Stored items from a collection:
--- START ---
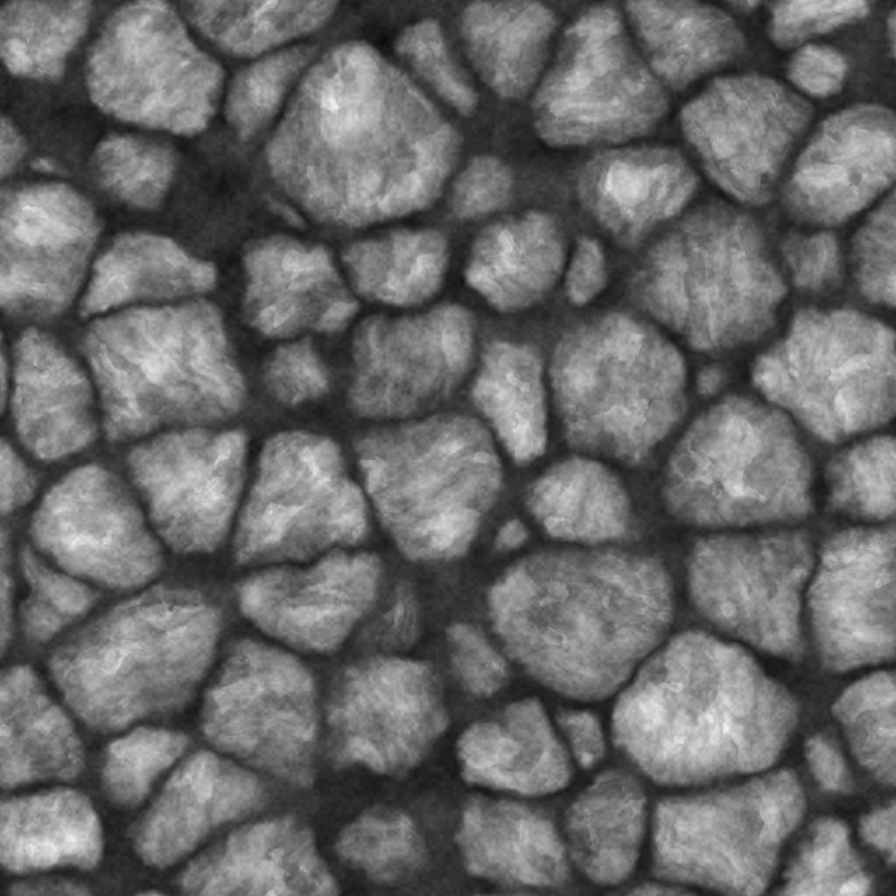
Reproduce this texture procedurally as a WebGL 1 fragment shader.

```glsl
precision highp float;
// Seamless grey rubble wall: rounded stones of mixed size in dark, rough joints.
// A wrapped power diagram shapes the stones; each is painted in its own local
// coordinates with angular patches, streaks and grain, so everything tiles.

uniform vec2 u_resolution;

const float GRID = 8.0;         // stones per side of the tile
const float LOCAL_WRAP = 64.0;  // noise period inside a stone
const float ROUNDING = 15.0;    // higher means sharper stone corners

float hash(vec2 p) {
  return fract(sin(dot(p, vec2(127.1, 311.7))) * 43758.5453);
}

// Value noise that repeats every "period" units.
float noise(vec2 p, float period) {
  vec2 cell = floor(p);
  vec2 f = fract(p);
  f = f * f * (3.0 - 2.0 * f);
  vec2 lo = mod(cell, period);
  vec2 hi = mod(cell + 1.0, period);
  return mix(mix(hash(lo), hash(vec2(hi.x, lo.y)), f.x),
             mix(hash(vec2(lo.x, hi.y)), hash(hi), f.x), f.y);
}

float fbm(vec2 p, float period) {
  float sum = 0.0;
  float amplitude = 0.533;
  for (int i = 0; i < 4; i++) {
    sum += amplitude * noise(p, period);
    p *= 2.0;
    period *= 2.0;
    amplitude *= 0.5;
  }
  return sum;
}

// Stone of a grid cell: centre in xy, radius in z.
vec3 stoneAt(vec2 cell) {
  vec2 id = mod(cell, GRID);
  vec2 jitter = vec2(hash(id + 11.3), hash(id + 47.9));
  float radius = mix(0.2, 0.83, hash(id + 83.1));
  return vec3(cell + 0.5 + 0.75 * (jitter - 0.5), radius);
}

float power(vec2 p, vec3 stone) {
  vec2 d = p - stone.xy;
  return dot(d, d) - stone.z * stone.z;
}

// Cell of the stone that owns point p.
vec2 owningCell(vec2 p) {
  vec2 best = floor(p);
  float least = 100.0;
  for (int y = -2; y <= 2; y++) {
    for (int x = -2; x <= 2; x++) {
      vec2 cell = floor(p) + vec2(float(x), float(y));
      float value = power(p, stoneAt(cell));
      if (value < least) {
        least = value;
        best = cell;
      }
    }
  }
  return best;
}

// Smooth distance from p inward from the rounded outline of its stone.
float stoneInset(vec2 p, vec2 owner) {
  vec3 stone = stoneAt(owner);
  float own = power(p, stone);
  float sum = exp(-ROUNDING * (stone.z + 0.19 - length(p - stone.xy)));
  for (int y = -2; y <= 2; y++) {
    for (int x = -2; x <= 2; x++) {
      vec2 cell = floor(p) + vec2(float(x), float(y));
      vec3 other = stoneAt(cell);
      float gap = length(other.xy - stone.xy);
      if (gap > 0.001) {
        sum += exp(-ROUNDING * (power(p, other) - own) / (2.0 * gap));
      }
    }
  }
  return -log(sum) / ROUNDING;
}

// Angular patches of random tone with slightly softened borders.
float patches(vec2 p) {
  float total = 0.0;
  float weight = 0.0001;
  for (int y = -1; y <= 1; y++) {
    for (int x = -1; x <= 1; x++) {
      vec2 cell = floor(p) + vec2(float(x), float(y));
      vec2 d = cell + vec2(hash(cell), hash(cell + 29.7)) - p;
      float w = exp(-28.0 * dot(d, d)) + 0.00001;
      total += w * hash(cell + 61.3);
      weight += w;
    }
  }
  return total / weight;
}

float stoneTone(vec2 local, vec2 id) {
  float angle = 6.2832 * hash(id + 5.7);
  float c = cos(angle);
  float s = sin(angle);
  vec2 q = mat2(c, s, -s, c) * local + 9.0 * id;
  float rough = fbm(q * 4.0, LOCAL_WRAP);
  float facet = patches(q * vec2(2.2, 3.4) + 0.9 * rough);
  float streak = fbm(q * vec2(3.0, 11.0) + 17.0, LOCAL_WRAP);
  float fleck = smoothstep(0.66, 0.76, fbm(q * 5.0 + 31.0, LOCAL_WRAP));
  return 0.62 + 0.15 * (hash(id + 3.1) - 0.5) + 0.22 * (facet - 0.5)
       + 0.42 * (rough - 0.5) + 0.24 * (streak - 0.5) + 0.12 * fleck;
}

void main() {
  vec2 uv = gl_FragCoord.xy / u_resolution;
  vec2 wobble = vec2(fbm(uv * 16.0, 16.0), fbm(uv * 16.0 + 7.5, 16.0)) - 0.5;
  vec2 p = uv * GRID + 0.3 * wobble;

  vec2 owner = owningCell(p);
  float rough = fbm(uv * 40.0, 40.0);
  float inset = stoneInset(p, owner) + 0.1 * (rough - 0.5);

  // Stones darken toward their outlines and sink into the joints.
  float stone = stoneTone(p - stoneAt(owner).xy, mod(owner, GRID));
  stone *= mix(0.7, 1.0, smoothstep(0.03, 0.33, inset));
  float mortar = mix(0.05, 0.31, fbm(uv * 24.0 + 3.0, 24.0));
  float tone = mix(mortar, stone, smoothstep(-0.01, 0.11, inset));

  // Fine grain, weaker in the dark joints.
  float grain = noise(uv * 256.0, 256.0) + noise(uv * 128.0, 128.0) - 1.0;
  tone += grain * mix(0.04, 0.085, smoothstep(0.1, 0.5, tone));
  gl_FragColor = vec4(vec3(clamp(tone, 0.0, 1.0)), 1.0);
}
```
--- END ---
### Problem to solve
Please reproduce each entry above word for word and keep the pictures out of the copy.

### Answer section
Reproduce this texture procedurally as a WebGL 1 fragment shader.

```glsl
precision highp float;
// Seamless grey rubble wall: rounded stones of mixed size in dark, rough joints.
// A wrapped power diagram shapes the stones; each is painted in its own local
// coordinates with angular patches, streaks and grain, so everything tiles.

uniform vec2 u_resolution;

const float GRID = 8.0;         // stones per side of the tile
const float LOCAL_WRAP = 64.0;  // noise period inside a stone
const float ROUNDING = 15.0;    // higher means sharper stone corners

float hash(vec2 p) {
  return fract(sin(dot(p, vec2(127.1, 311.7))) * 43758.5453);
}

// Value noise that repeats every "period" units.
float noise(vec2 p, float period) {
  vec2 cell = floor(p);
  vec2 f = fract(p);
  f = f * f * (3.0 - 2.0 * f);
  vec2 lo = mod(cell, period);
  vec2 hi = mod(cell + 1.0, period);
  return mix(mix(hash(lo), hash(vec2(hi.x, lo.y)), f.x),
             mix(hash(vec2(lo.x, hi.y)), hash(hi), f.x), f.y);
}

float fbm(vec2 p, float period) {
  float sum = 0.0;
  float amplitude = 0.533;
  for (int i = 0; i < 4; i++) {
    sum += amplitude * noise(p, period);
    p *= 2.0;
    period *= 2.0;
    amplitude *= 0.5;
  }
  return sum;
}

// Stone of a grid cell: centre in xy, radius in z.
vec3 stoneAt(vec2 cell) {
  vec2 id = mod(cell, GRID);
  vec2 jitter = vec2(hash(id + 11.3), hash(id + 47.9));
  float radius = mix(0.2, 0.83, hash(id + 83.1));
  return vec3(cell + 0.5 + 0.75 * (jitter - 0.5), radius);
}

float power(vec2 p, vec3 stone) {
  vec2 d = p - stone.xy;
  return dot(d, d) - stone.z * stone.z;
}

// Cell of the stone that owns point p.
vec2 owningCell(vec2 p) {
  vec2 best = floor(p);
  float least = 100.0;
  for (int y = -2; y <= 2; y++) {
    for (int x = -2; x <= 2; x++) {
      vec2 cell = floor(p) + vec2(float(x), float(y));
      float value = power(p, stoneAt(cell));
      if (value < least) {
        least = value;
        best = cell;
      }
    }
  }
  return best;
}

// Smooth distance from p inward from the rounded outline of its stone.
float stoneInset(vec2 p, vec2 owner) {
  vec3 stone = stoneAt(owner);
  float own = power(p, stone);
  float sum = exp(-ROUNDING * (stone.z + 0.19 - length(p - stone.xy)));
  for (int y = -2; y <= 2; y++) {
    for (int x = -2; x <= 2; x++) {
      vec2 cell = floor(p) + vec2(float(x), float(y));
      vec3 other = stoneAt(cell);
      float gap = length(other.xy - stone.xy);
      if (gap > 0.001) {
        sum += exp(-ROUNDING * (power(p, other) - own) / (2.0 * gap));
      }
    }
  }
  return -log(sum) / ROUNDING;
}

// Angular patches of random tone with slightly softened borders.
float patches(vec2 p) {
  float total = 0.0;
  float weight = 0.0001;
  for (int y = -1; y <= 1; y++) {
    for (int x = -1; x <= 1; x++) {
      vec2 cell = floor(p) + vec2(float(x), float(y));
      vec2 d = cell + vec2(hash(cell), hash(cell + 29.7)) - p;
      float w = exp(-28.0 * dot(d, d)) + 0.00001;
      total += w * hash(cell + 61.3);
      weight += w;
    }
  }
  return total / weight;
}

float stoneTone(vec2 local, vec2 id) {
  float angle = 6.2832 * hash(id + 5.7);
  float c = cos(angle);
  float s = sin(angle);
  vec2 q = mat2(c, s, -s, c) * local + 9.0 * id;
  float rough = fbm(q * 4.0, LOCAL_WRAP);
  float facet = patches(q * vec2(2.2, 3.4) + 0.9 * rough);
  float streak = fbm(q * vec2(3.0, 11.0) + 17.0, LOCAL_WRAP);
  float fleck = smoothstep(0.66, 0.76, fbm(q * 5.0 + 31.0, LOCAL_WRAP));
  return 0.62 + 0.15 * (hash(id + 3.1) - 0.5) + 0.22 * (facet - 0.5)
       + 0.42 * (rough - 0.5) + 0.24 * (streak - 0.5) + 0.12 * fleck;
}

void main() {
  vec2 uv = gl_FragCoord.xy / u_resolution;
  vec2 wobble = vec2(fbm(uv * 16.0, 16.0), fbm(uv * 16.0 + 7.5, 16.0)) - 0.5;
  vec2 p = uv * GRID + 0.3 * wobble;

  vec2 owner = owningCell(p);
  float rough = fbm(uv * 40.0, 40.0);
  float inset = stoneInset(p, owner) + 0.1 * (rough - 0.5);

  // Stones darken toward their outlines and sink into the joints.
  float stone = stoneTone(p - stoneAt(owner).xy, mod(owner, GRID));
  stone *= mix(0.7, 1.0, smoothstep(0.03, 0.33, inset));
  float mortar = mix(0.05, 0.31, fbm(uv * 24.0 + 3.0, 24.0));
  float tone = mix(mortar, stone, smoothstep(-0.01, 0.11, inset));

  // Fine grain, weaker in the dark joints.
  float grain = noise(uv * 256.0, 256.0) + noise(uv * 128.0, 128.0) - 1.0;
  tone += grain * mix(0.04, 0.085, smoothstep(0.1, 0.5, tone));
  gl_FragColor = vec4(vec3(clamp(tone, 0.0, 1.0)), 1.0);
}
```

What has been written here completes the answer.